-------- DATA PROVIDED --------

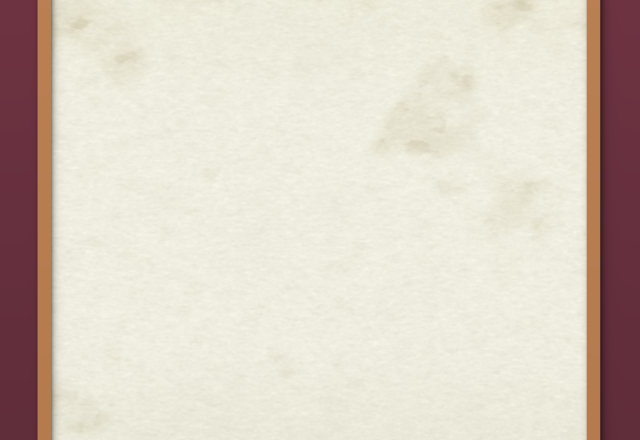
Reproduce this background procedurally as a Shadertoy shader.

```glsl
// Aged cream paper between two copper strips on a maroon wall.
// Sparse cellular noise, summed at several scales, makes stains, flecks and
// fibres; soft exponential shadows give the strips their depth.

vec2 hash2(vec2 cell) {
    vec3 q = fract(cell.xyx * vec3(0.1031, 0.1030, 0.0973));
    q += dot(q, q.yzx + 33.33);
    return fract((q.xx + q.yz) * q.zy);
}

// Signed soft spots, one per cell, averaging to zero
float spotNoise(vec2 p) {
    vec2 cell = floor(p), local = fract(p);
    float sum = 0.0;
    for (int y = -1; y <= 1; y++) {
        for (int x = -1; x <= 1; x++) {
            vec2 offset = vec2(x, y);
            vec2 toSpot = offset + hash2(cell + offset) - local;
            float fall = max(0.0, 1.0 - dot(toSpot, toSpot));
            float strength = hash2(cell + offset + 71.0).x * 2.0 - 1.0;
            sum += strength * fall * fall * fall;
        }
    }
    return sum;
}

float layeredSpots(vec2 p) {
    float sum = 0.0, weight = 0.5;
    for (int i = 0; i < 4; i++) {
        sum += weight * spotNoise(p);
        p = mat2(1.6, 1.2, -1.2, 1.6) * p + 17.3;
        weight *= 0.6;
    }
    return sum;
}

vec3 paperColor(vec2 uv, vec2 p) {
    float cloud = layeredSpots(p * vec2(4.0, 4.6) + 5.0);
    float stain = smoothstep(0.08, 0.65, cloud);
    float fleck = smoothstep(0.1, 0.6, layeredSpots(p * vec2(20.0, 32.0) + 40.0));
    float fibre = spotNoise(p * vec2(55.0, 150.0))
                + spotNoise(p * vec2(130.0, 210.0) + 9.0);

    vec3 color = vec3(0.938, 0.932, 0.876) + 0.010 * cloud;
    color -= vec3(0.045, 0.052, 0.070) * stain;
    color -= vec3(0.035, 0.040, 0.055) * fleck * (0.3 + stain);
    color += 0.013 * fibre;

    // Gentle ageing toward the top and bottom
    color -= vec3(0.018, 0.018, 0.022) * smoothstep(0.25, 0.0, uv.y);
    color -= vec3(0.010, 0.012, 0.020) * smoothstep(0.75, 1.0, uv.y);

    // Shadow cast by the left strip, faint shading by the right one
    color *= 1.0 - 0.48 * exp(-max(uv.x - 0.080, 0.0) / 0.0045);
    color *= 1.0 - 0.12 * exp(-max(0.9167 - uv.x, 0.0) / 0.0035);
    return color;
}

vec3 wallColor(vec2 uv) {
    vec3 color = mix(vec3(0.375, 0.175, 0.230), vec3(0.430, 0.200, 0.255), uv.y);
    color *= 1.0 - 0.55 * exp(-abs(uv.x - 0.938) / 0.0055);
    color *= 1.0 - 0.20 * exp(-abs(uv.x - 0.0586) / 0.0025);
    return color;
}

// Smooth coverage of a vertical band
float band(float x, float left, float right) {
    float soft = 0.6 / iResolution.x;
    return smoothstep(left - soft, left + soft, x)
         * (1.0 - smoothstep(right - soft, right + soft, x));
}

void mainImage(out vec4 fragColor, in vec2 fragCoord) {
    vec2 uv = fragCoord / iResolution.xy;
    vec2 p = fragCoord / iResolution.y;

    vec3 copper = mix(vec3(0.71, 0.48, 0.30), vec3(0.73, 0.50, 0.32), uv.y);
    vec3 color = wallColor(uv);
    color = mix(color, copper, band(uv.x, 0.0586, 0.938));
    color = mix(color, paperColor(uv, p), band(uv.x, 0.080, 0.9167));
    fragColor = vec4(clamp(color, 0.0, 1.0), 1.0);
}
```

--------

## REQUIRED WORK
Lines holding the word "soft" are the answer; copy each one from the records above.

## ANSWER SPACE
// fibres; soft exponential shadows give the strips their depth.
// Signed soft spots, one per cell, averaging to zero
    float soft = 0.6 / iResolution.x;
    return smoothstep(left - soft, left + soft, x)
         * (1.0 - smoothstep(right - soft, right + soft, x));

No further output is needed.